• Assignment:
Set down a faithful copy of every record, and skip the pictures in it.

• Provided material:
....................

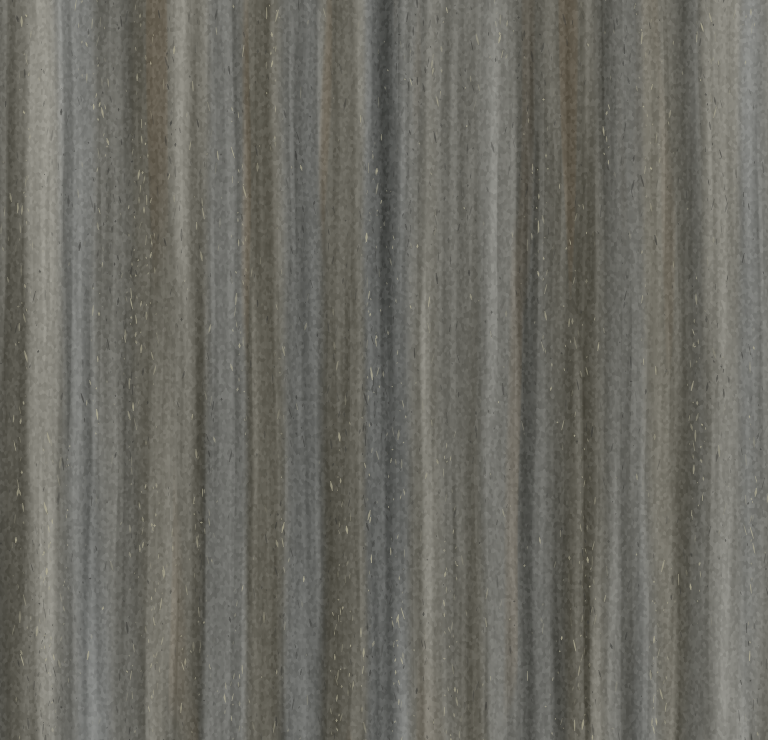
Write a Shadertoy shader that draws this texture.

```glsl
const vec3 STONE = vec3(0.433, 0.430, 0.404);
const vec3 WARM_SHIFT = vec3(0.022, 0.004, -0.030);
const vec3 OCHRE = vec3(0.49, 0.43, 0.35);
const vec3 CREAM = vec3(0.70, 0.68, 0.58);
const vec3 CHARCOAL = vec3(0.21, 0.21, 0.20);

// Cells per canvas height, across and along the grain
const vec2 BROAD = vec2(13.0, 0.4);
const vec2 MEDIUM = vec2(36.0, 0.8);
const vec2 NARROW = vec2(80.0, 1.6);
const vec2 FIBRE = vec2(165.0, 5.0);
const vec2 GRAIN = vec2(300.0, 210.0);
const vec2 FLECK_GRID = vec2(120.0, 62.0);

const float BROAD_GAIN = 0.105;
const float MEDIUM_GAIN = 0.155;
const float NARROW_GAIN = 0.125;
const float FIBRE_GAIN = 0.075;
const float GRAIN_GAIN = 0.075;
const float CELL_BLEND = 7.0;

vec3 hash3(vec2 cell, float seed) {
    vec3 q = fract(vec3(cell.xyx + seed * 17.3) * vec3(0.1031, 0.1030, 0.0973));
    q += dot(q, q.yxz + 33.33);
    return fract((q.xxy + q.yzz) * q.zyx);
}

// Blended cellular noise, centred on zero
float cellNoise(vec2 p, float seed) {
    vec2 base = floor(p);
    float sum = 0.0, total = 0.0;
    for (int y = -1; y <= 1; y++)
    for (int x = -1; x <= 1; x++) {
        vec2 cell = base + vec2(x, y);
        vec3 rnd = hash3(cell, seed);
        vec2 d = cell + rnd.xy - p;
        float weight = exp(-CELL_BLEND * dot(d, d));
        sum += weight * rnd.z;
        total += weight;
    }
    return sum / total - 0.5;
}

// Scattered, slightly tilted slivers; density is the chance per cell
float flecks(vec2 p, float density, float seed, float pixel) {
    vec2 base = floor(p * FLECK_GRID);
    float cover = 0.0;
    for (int y = -1; y <= 1; y++)
    for (int x = -1; x <= 1; x++) {
        vec2 cell = base + vec2(x, y);
        vec3 place = hash3(cell, seed);
        vec3 shape = hash3(cell, seed + 5.0);
        vec2 d = p - (cell + place.xy) / FLECK_GRID;
        float halfLength = mix(0.0004, 0.0075, shape.x * shape.x);
        float taper = 1.0 - 0.6 * smoothstep(0.0, halfLength, abs(d.y));
        float halfWidth = mix(0.0004, 0.0015, shape.y * shape.y) * taper;
        d.x += d.y * (shape.z - 0.5) * 0.6;
        d.y = max(abs(d.y) - halfLength, 0.0);
        float mask = 1.0 - smoothstep(-0.6 * pixel, 0.8 * pixel, length(d) - halfWidth);
        float present = smoothstep(-0.03, 0.03, density - place.z);
        cover = max(cover, mask * present * mix(0.3, 1.0, fract(shape.z * 7.0)));
    }
    return cover;
}

void mainImage(out vec4 fragColor, in vec2 fragCoord) {
    float pixel = 1.0 / iResolution.y;
    vec2 p = fragCoord * pixel;

    // Gentle wander of the veins
    vec2 q = p;
    q.x += 0.002 * sin(p.y * 5.0 + p.x * 9.0) + 0.0008 * sin(p.y * 17.0 + p.x * 31.0);

    // Layered veins, from wide bands to fine grain
    float broad = cellNoise(q * BROAD, 1.0);
    float medium = cellNoise(q * MEDIUM, 2.0);
    float tone = BROAD_GAIN * broad + MEDIUM_GAIN * medium
        + NARROW_GAIN * cellNoise(q * NARROW, 3.0)
        + FIBRE_GAIN * cellNoise(q * FIBRE, 4.0)
        + GRAIN_GAIN * cellNoise(p * GRAIN, 6.0);
    vec3 color = STONE + tone;

    // Cool and warm bands with occasional ochre stains
    color += WARM_SHIFT * cellNoise(q * vec2(22.0, 0.6), 7.0);
    float stain = cellNoise(q * vec2(40.0, 1.8), 8.0);
    color = mix(color, OCHRE + tone, 0.35 * smoothstep(0.30, 0.48, stain));

    // Pale chips and dark pits gather along certain veins
    float chipVein = smoothstep(0.10, 0.45, cellNoise(q * vec2(48.0, 2.6), 9.0));
    float pitVein = smoothstep(0.05, 0.45, cellNoise(q * vec2(44.0, 2.2), 10.0) - 0.4 * medium);
    float pits = flecks(p, 0.10 + 0.55 * pitVein, 11.0, pixel);
    float chips = flecks(p, 0.04 + 0.60 * chipVein, 23.0, pixel);
    color = mix(color, CHARCOAL, 0.6 * pits);
    color = mix(color, CREAM, 0.8 * chips);

    fragColor = vec4(clamp(color, 0.0, 1.0), 1.0);
}
```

....................

• Exercise solution:
Write a Shadertoy shader that draws this texture.

```glsl
const vec3 STONE = vec3(0.433, 0.430, 0.404);
const vec3 WARM_SHIFT = vec3(0.022, 0.004, -0.030);
const vec3 OCHRE = vec3(0.49, 0.43, 0.35);
const vec3 CREAM = vec3(0.70, 0.68, 0.58);
const vec3 CHARCOAL = vec3(0.21, 0.21, 0.20);

// Cells per canvas height, across and along the grain
const vec2 BROAD = vec2(13.0, 0.4);
const vec2 MEDIUM = vec2(36.0, 0.8);
const vec2 NARROW = vec2(80.0, 1.6);
const vec2 FIBRE = vec2(165.0, 5.0);
const vec2 GRAIN = vec2(300.0, 210.0);
const vec2 FLECK_GRID = vec2(120.0, 62.0);

const float BROAD_GAIN = 0.105;
const float MEDIUM_GAIN = 0.155;
const float NARROW_GAIN = 0.125;
const float FIBRE_GAIN = 0.075;
const float GRAIN_GAIN = 0.075;
const float CELL_BLEND = 7.0;

vec3 hash3(vec2 cell, float seed) {
    vec3 q = fract(vec3(cell.xyx + seed * 17.3) * vec3(0.1031, 0.1030, 0.0973));
    q += dot(q, q.yxz + 33.33);
    return fract((q.xxy + q.yzz) * q.zyx);
}

// Blended cellular noise, centred on zero
float cellNoise(vec2 p, float seed) {
    vec2 base = floor(p);
    float sum = 0.0, total = 0.0;
    for (int y = -1; y <= 1; y++)
    for (int x = -1; x <= 1; x++) {
        vec2 cell = base + vec2(x, y);
        vec3 rnd = hash3(cell, seed);
        vec2 d = cell + rnd.xy - p;
        float weight = exp(-CELL_BLEND * dot(d, d));
        sum += weight * rnd.z;
        total += weight;
    }
    return sum / total - 0.5;
}

// Scattered, slightly tilted slivers; density is the chance per cell
float flecks(vec2 p, float density, float seed, float pixel) {
    vec2 base = floor(p * FLECK_GRID);
    float cover = 0.0;
    for (int y = -1; y <= 1; y++)
    for (int x = -1; x <= 1; x++) {
        vec2 cell = base + vec2(x, y);
        vec3 place = hash3(cell, seed);
        vec3 shape = hash3(cell, seed + 5.0);
        vec2 d = p - (cell + place.xy) / FLECK_GRID;
        float halfLength = mix(0.0004, 0.0075, shape.x * shape.x);
        float taper = 1.0 - 0.6 * smoothstep(0.0, halfLength, abs(d.y));
        float halfWidth = mix(0.0004, 0.0015, shape.y * shape.y) * taper;
        d.x += d.y * (shape.z - 0.5) * 0.6;
        d.y = max(abs(d.y) - halfLength, 0.0);
        float mask = 1.0 - smoothstep(-0.6 * pixel, 0.8 * pixel, length(d) - halfWidth);
        float present = smoothstep(-0.03, 0.03, density - place.z);
        cover = max(cover, mask * present * mix(0.3, 1.0, fract(shape.z * 7.0)));
    }
    return cover;
}

void mainImage(out vec4 fragColor, in vec2 fragCoord) {
    float pixel = 1.0 / iResolution.y;
    vec2 p = fragCoord * pixel;

    // Gentle wander of the veins
    vec2 q = p;
    q.x += 0.002 * sin(p.y * 5.0 + p.x * 9.0) + 0.0008 * sin(p.y * 17.0 + p.x * 31.0);

    // Layered veins, from wide bands to fine grain
    float broad = cellNoise(q * BROAD, 1.0);
    float medium = cellNoise(q * MEDIUM, 2.0);
    float tone = BROAD_GAIN * broad + MEDIUM_GAIN * medium
        + NARROW_GAIN * cellNoise(q * NARROW, 3.0)
        + FIBRE_GAIN * cellNoise(q * FIBRE, 4.0)
        + GRAIN_GAIN * cellNoise(p * GRAIN, 6.0);
    vec3 color = STONE + tone;

    // Cool and warm bands with occasional ochre stains
    color += WARM_SHIFT * cellNoise(q * vec2(22.0, 0.6), 7.0);
    float stain = cellNoise(q * vec2(40.0, 1.8), 8.0);
    color = mix(color, OCHRE + tone, 0.35 * smoothstep(0.30, 0.48, stain));

    // Pale chips and dark pits gather along certain veins
    float chipVein = smoothstep(0.10, 0.45, cellNoise(q * vec2(48.0, 2.6), 9.0));
    float pitVein = smoothstep(0.05, 0.45, cellNoise(q * vec2(44.0, 2.2), 10.0) - 0.4 * medium);
    float pits = flecks(p, 0.10 + 0.55 * pitVein, 11.0, pixel);
    float chips = flecks(p, 0.04 + 0.60 * chipVein, 23.0, pixel);
    color = mix(color, CHARCOAL, 0.6 * pits);
    color = mix(color, CREAM, 0.8 * chips);

    fragColor = vec4(clamp(color, 0.0, 1.0), 1.0);
}
```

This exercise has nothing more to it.